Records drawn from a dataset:
#####

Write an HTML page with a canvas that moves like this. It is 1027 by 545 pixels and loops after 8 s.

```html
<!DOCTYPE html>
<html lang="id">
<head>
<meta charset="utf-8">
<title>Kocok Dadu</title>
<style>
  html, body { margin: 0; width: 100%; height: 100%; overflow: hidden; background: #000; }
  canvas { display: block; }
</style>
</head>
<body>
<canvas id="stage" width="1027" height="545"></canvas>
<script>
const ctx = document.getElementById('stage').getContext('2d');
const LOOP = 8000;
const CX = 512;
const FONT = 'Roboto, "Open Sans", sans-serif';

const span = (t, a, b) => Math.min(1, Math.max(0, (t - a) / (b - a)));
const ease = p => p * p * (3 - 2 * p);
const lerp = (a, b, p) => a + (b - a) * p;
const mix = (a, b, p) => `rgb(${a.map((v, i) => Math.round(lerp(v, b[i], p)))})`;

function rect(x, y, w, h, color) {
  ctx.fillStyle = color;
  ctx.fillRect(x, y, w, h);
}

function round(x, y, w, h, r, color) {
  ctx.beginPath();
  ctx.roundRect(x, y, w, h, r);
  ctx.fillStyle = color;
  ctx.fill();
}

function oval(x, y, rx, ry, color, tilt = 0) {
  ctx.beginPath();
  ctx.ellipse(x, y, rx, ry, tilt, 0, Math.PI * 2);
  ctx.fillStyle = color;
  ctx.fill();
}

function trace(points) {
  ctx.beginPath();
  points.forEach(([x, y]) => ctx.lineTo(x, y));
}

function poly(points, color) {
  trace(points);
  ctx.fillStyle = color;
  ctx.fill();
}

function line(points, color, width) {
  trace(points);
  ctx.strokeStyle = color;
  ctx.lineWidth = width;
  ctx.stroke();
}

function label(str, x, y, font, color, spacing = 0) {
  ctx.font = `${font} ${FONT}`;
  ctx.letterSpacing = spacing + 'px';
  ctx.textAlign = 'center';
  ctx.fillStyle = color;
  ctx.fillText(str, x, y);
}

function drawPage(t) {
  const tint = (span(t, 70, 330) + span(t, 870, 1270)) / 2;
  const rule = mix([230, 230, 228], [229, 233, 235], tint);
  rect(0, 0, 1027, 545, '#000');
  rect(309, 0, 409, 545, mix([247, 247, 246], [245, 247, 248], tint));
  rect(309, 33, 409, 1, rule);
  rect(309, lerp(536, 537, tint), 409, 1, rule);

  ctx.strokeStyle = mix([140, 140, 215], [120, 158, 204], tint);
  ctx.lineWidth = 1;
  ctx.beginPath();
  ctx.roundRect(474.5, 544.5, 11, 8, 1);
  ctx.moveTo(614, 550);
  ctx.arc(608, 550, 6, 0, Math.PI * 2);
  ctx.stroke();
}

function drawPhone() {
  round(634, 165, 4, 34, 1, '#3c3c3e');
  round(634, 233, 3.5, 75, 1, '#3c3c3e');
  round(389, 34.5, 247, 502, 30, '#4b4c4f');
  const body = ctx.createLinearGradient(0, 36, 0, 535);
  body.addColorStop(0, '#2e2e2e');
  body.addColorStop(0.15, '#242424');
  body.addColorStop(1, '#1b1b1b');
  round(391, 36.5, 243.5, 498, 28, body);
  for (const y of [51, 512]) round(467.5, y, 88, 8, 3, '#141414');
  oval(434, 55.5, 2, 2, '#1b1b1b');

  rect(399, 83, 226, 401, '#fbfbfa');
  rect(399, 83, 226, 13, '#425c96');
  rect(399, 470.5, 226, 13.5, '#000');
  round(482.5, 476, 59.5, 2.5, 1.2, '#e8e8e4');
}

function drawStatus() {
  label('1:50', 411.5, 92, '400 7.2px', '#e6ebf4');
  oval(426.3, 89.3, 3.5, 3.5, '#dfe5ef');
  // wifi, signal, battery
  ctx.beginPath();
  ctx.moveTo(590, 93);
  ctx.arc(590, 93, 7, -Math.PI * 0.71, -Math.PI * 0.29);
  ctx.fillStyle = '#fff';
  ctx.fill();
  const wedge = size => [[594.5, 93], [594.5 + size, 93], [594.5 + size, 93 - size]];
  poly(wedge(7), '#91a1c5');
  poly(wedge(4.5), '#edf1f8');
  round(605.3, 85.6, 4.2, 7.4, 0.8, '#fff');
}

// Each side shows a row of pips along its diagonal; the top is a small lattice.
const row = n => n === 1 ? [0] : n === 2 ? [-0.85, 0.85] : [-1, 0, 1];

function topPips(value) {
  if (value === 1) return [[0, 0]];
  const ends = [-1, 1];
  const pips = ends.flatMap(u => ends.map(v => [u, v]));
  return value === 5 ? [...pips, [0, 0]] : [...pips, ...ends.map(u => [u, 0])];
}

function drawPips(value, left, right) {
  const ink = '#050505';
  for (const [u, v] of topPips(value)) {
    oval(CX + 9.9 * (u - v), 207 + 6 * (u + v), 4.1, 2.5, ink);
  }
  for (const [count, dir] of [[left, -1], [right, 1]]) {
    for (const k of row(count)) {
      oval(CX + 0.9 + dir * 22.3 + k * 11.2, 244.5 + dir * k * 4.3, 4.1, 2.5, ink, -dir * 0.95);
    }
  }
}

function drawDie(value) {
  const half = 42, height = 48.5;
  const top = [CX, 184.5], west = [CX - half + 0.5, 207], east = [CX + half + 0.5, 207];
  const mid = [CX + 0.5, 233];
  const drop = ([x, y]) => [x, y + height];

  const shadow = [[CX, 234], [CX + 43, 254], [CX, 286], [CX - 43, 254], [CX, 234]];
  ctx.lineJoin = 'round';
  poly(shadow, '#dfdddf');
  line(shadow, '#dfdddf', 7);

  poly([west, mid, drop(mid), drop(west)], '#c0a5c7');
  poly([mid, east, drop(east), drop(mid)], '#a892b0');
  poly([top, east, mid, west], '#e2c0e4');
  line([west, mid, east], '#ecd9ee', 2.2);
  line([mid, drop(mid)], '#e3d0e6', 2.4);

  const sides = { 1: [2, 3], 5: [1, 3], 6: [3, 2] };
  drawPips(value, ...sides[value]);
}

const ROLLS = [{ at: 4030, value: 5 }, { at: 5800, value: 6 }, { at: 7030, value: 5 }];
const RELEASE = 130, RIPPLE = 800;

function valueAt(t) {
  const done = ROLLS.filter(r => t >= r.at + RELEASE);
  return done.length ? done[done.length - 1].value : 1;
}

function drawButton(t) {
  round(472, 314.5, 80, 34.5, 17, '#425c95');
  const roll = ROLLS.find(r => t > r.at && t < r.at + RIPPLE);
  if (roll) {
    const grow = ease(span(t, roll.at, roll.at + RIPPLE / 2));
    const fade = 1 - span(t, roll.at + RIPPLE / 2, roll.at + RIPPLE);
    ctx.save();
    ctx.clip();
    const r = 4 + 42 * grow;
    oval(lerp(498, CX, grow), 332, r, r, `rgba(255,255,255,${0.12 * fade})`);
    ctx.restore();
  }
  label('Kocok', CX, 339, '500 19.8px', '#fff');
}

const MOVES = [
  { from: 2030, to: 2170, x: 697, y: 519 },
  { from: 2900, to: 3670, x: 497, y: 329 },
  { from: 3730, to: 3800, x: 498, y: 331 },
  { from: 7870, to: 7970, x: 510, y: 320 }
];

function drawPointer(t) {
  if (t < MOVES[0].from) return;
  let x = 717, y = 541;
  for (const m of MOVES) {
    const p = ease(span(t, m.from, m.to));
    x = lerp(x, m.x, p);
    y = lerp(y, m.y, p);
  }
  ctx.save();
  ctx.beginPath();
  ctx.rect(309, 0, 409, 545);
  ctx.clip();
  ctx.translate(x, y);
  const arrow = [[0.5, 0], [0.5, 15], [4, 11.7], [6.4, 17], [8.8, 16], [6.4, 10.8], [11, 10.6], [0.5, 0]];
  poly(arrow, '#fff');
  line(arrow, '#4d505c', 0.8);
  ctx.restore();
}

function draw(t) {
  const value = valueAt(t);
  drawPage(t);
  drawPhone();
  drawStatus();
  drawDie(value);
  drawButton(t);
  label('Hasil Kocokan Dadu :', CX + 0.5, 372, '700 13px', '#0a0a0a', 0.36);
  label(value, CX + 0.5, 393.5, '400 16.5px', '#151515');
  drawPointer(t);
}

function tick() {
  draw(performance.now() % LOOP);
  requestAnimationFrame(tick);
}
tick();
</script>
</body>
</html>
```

#####

Filter the entries down to the lines with the word "spacing" in them, and copy those lines.

function label(str, x, y, font, color, spacing = 0) {
  ctx.letterSpacing = spacing + 'px';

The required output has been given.